Twentieth-century writers during the World Wars such as T. S. Eliot, Flannery O’Connor, Thomas Merton, and Dorothy Day catalogued the spiritual bankruptcy of the twentieth century and called for spiritual renewal. The Christian Evangelist Billy Graham began a lifelong crusade for Americans to find Peace with God through our Lord Jesus Christ.
The surprise announcement of the Second Vatican Council by Pope St. John XXIII was welcomed with open arms by all of Christianity, for the Pope called not only for an intense spiritual cultivation of the modern world, but also sought Christian unity. His opening speech convening the Second Vatican Council on October 11, 1962 referred to Jesus in the Gospel of John (17:11): “The Catholic Church, therefore, considers it her duty to work actively so that there may be fulfilled the great mystery of that unity, which Jesus Christ invoked with fervent prayer from His heavenly Father on the eve of His sacrifice.”
This effort towards unity accelerated the original call for Christian unity by the Protestant World Missionary Conference of Edinburgh in 1910, which recognized the lack of Christian unity proved to be a grave impediment to bringing non-Christians into the Church.

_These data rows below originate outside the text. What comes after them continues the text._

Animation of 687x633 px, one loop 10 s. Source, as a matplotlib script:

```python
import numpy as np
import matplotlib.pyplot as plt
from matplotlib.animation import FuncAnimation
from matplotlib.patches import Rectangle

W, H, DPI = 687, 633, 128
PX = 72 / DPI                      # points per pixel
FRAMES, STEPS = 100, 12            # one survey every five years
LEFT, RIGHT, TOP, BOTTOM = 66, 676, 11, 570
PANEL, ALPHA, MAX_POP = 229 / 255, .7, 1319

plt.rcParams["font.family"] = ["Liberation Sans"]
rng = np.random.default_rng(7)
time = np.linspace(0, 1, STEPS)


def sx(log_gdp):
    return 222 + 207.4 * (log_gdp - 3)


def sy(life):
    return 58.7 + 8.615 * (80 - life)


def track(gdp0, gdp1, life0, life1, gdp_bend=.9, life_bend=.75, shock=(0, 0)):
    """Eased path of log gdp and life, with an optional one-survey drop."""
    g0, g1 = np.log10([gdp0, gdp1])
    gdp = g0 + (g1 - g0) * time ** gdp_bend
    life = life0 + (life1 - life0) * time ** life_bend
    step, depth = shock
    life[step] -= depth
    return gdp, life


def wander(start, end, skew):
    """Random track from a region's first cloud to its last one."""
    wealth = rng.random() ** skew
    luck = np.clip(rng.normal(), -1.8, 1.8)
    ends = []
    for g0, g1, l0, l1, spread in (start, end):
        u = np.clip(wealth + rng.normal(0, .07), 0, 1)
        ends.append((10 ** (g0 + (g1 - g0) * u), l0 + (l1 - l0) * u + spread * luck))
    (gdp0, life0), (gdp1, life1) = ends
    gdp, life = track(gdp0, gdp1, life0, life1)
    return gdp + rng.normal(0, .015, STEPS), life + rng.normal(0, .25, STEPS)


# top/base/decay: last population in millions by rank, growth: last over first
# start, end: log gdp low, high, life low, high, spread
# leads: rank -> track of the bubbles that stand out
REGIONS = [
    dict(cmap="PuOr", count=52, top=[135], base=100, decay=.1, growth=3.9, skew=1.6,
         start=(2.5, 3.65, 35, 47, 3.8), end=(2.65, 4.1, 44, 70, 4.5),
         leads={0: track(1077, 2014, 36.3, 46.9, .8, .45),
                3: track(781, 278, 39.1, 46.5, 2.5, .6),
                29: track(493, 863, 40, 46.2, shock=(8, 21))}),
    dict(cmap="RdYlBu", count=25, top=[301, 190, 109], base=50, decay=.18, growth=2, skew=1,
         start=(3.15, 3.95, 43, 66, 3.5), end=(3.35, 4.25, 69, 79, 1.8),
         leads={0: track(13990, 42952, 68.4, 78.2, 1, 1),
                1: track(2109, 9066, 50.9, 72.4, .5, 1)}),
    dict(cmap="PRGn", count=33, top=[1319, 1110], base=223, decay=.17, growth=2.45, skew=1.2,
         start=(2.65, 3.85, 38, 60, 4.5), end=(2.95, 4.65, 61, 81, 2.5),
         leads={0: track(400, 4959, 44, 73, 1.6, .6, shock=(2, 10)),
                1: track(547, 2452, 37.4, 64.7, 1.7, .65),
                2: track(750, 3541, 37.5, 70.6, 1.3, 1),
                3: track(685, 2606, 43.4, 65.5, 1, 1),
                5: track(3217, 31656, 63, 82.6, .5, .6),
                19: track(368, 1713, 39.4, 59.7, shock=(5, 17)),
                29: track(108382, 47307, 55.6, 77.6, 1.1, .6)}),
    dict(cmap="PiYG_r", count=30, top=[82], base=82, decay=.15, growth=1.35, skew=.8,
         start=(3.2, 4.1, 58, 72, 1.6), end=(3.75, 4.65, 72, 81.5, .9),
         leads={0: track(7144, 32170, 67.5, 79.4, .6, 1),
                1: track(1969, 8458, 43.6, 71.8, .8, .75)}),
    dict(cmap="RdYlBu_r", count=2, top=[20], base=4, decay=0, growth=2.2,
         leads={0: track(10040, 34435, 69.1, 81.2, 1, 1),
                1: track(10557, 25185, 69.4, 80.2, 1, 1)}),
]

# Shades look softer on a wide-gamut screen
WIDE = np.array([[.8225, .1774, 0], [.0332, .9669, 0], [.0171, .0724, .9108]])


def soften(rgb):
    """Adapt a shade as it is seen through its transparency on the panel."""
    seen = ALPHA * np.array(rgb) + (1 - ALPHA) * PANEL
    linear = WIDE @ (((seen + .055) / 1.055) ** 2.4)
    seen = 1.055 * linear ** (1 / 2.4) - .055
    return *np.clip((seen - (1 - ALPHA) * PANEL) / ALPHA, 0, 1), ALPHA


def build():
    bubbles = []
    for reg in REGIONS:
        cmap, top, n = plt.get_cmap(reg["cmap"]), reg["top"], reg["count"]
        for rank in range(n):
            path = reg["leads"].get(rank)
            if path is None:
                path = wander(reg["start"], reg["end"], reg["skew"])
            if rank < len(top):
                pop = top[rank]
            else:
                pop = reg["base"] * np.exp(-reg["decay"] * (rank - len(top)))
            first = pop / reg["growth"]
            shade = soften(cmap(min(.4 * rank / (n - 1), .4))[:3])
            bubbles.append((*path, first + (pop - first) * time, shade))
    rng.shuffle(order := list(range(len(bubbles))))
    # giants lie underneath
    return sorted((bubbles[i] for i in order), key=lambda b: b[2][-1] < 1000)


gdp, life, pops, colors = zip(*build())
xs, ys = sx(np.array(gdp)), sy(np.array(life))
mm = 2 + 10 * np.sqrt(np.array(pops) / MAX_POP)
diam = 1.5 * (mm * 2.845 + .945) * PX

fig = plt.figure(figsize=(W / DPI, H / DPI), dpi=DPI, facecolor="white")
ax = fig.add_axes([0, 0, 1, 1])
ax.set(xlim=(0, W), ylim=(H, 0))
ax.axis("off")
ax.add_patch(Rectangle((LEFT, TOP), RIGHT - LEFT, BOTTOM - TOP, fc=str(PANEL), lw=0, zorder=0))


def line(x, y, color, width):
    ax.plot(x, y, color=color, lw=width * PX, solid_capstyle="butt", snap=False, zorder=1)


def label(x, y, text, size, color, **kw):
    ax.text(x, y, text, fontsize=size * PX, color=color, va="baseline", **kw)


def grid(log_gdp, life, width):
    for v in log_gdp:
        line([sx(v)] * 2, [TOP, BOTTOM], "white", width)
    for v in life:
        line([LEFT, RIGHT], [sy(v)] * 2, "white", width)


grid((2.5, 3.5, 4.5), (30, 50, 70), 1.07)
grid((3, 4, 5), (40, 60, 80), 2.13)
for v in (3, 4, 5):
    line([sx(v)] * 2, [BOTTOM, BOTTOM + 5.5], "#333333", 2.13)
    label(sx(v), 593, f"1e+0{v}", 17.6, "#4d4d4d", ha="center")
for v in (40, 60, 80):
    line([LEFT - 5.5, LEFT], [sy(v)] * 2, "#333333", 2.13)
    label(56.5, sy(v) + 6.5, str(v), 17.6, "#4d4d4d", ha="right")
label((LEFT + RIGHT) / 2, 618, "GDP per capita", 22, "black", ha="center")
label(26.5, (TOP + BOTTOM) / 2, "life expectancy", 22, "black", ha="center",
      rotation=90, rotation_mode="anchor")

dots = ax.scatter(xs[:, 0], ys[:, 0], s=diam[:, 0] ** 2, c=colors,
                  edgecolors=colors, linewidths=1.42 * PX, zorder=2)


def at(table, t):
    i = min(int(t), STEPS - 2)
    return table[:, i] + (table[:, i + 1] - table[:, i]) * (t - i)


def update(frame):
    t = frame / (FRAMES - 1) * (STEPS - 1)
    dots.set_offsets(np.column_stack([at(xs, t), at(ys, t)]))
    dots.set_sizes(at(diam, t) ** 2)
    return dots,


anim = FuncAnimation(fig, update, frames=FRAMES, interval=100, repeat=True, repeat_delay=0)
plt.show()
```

The Second Vatican Council literally “reset the course” for the Catholic Church, a Church which had been described by some as a fortress Church embattled during the Enlightenment and the Modernist era. To coin the expression of Hans Urs von Balthazar in 1952, the time had come to raze the bastions of the Church. It was time for the aggiornamento of Pope John XXIII, the “opening of the window” of the Church to the outside world, “a translation of the Christian message into an intellectual language understandable by the modern world.” The four Constitutions, nine Decrees, and three Declarations of Vatican II produced seven major contributions:
1) The Constitution on the Sacred Liturgy, Sacrosanctum Concilium, authorized the Mass to be said in the native language, allowing the liturgy to be intelligible to the layman and helping secure their participation to the fullest.
2) The Dogmatic Constitution of the Church, Lumen Gentium, shifted the emphasis of the Church away from its pyramidal structure to the vision of the whole People of God. The spirit of ecumenism and the change of heart towards all Christian brethren was truly a gift of the Holy Spirit. Lumen Gentium declared “the one Church of Jesus Christ subsists in the Catholic Church, although many elements of sanctification and truth exist outside its visible structure, elements which impel toward catholic unity.” The vows of poverty, chastity, and obedience are ever more important for the religious orders to serve as examples for the modern world. The role of the laity to order temporal affairs to the plan of God was emphasized.
3) The Constitution on Divine Revelation, Dei Verbum, reaffirmed the historicity of the Gospels and that Scripture and Tradition form one deposit of faith.
4) The Pastoral Constitution of the Church in the Modern World, Gaudium et Spes, called for dialogue with the modern secular world. Dr. Alan Schreck of Franciscan University offered 3 keys to Gaudium et Spes: (a) the root of the world’s problems is found in the human heart. (b) God has created each person in his image and likeness and therefore each person has his own value and dignity. (c) The need for the Church to be a prophetic witness of the truth and to proclaim Jesus Christ. Vatican II led to the creation of the Catechism of the Catholic Church, first published in 1992 and updated in 2000. Pope John Paul II called Gaudium et Spes the “magna carta of human activity, to be safeguarded and promoted.”
5) The Decree on Eastern Catholic Churches had a dramatic impact on the growth and viability of the Eastern Catholic Churches.
6) The Declaration on Religious Liberty recognized that the human person has a right to religious freedom.
7) The greatest fruit of the Second Vatican Council was the exceptional Papacy of John Paul II, who integrated the vision of Vatican II into the life of his Papacy. In fact, the Pope, in his 1994 book Crossing The Threshold of Hope, called the Second Vatican Council “the Seminary of the Holy Spirit.”